Your goal: In the listing below, find every line containing "along" and copy it out.

++++ Data provided

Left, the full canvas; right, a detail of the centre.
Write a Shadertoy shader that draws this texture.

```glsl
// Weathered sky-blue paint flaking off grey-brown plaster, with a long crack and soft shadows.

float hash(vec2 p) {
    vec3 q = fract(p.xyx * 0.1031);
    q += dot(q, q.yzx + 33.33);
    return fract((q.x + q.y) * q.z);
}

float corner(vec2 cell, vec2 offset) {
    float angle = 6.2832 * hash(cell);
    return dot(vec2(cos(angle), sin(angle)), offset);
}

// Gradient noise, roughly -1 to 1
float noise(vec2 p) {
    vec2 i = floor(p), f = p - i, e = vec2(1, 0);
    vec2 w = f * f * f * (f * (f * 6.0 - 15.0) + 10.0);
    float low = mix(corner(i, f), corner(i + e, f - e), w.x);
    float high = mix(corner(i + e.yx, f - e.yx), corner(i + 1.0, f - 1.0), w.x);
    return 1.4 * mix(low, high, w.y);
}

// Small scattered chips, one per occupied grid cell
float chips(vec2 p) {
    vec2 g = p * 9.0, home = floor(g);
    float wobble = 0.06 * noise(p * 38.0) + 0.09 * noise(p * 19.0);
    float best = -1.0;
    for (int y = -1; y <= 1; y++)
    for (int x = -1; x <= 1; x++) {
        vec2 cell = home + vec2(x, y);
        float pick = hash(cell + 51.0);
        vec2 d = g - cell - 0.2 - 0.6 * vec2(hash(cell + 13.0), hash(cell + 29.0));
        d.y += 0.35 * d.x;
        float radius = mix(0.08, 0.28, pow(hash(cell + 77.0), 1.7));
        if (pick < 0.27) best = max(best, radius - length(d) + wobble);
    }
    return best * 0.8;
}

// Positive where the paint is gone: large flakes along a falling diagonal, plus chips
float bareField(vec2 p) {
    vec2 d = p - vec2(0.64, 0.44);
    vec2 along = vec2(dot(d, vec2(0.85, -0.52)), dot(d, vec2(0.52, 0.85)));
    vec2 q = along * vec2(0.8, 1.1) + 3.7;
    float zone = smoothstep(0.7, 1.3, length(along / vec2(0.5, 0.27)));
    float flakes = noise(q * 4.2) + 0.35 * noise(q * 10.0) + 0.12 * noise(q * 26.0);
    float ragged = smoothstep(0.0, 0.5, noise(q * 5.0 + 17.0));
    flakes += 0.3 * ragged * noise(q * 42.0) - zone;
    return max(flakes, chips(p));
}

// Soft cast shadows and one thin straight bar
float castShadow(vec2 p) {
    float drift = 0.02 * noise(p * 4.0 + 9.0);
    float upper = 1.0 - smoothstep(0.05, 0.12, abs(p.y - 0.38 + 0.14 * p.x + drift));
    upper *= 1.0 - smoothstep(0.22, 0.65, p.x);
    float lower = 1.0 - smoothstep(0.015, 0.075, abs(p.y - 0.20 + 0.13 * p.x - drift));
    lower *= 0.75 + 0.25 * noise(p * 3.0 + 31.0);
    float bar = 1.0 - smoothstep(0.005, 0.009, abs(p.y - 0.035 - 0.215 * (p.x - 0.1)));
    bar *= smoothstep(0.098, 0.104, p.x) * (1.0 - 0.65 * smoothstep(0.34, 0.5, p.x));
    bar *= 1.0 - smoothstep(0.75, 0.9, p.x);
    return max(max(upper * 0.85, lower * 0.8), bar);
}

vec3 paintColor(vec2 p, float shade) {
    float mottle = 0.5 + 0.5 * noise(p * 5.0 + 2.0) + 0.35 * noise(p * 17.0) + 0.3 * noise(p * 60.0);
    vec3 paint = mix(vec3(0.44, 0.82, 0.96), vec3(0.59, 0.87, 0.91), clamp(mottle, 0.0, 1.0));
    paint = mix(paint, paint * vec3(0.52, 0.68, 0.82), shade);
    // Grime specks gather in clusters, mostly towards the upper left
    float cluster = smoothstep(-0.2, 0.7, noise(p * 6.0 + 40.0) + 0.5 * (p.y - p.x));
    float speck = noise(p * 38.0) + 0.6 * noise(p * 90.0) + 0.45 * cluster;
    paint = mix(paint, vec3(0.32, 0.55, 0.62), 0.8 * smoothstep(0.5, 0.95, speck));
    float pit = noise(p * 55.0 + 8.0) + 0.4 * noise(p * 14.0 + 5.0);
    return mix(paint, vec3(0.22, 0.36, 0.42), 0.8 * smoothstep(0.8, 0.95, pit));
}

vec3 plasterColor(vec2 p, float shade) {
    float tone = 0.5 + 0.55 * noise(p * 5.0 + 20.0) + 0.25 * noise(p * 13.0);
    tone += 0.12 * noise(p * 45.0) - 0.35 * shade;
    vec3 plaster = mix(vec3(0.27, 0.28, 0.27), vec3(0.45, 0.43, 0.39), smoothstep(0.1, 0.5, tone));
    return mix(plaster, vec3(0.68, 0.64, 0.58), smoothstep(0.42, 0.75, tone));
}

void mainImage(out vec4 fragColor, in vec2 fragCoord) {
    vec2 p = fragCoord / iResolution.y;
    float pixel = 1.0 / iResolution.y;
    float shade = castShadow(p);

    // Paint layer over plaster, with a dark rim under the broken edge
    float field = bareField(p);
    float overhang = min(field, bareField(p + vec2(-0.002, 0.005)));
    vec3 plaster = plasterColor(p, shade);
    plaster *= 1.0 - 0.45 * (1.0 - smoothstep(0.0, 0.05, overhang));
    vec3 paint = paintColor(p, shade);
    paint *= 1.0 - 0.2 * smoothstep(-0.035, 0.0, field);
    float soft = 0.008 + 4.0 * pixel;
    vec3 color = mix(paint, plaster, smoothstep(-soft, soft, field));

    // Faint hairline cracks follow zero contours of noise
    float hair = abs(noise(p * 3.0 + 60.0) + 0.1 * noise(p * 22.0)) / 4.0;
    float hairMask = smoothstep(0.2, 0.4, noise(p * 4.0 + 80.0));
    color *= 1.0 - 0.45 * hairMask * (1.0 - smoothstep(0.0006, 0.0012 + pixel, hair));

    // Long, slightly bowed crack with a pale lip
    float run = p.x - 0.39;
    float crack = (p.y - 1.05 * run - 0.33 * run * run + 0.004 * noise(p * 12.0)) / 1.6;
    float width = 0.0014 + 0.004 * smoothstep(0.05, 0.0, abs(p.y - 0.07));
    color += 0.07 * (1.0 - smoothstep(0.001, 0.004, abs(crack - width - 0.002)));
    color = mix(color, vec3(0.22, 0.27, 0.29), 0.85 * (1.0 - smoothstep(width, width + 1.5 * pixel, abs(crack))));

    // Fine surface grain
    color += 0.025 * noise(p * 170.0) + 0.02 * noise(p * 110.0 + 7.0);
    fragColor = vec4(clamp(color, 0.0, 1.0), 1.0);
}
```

++++++++

Answer for the task:
// Positive where the paint is gone: large flakes along a falling diagonal, plus chips
    vec2 along = vec2(dot(d, vec2(0.85, -0.52)), dot(d, vec2(0.52, 0.85)));
    vec2 q = along * vec2(0.8, 1.1) + 3.7;
    float zone = smoothstep(0.7, 1.3, length(along / vec2(0.5, 0.27)));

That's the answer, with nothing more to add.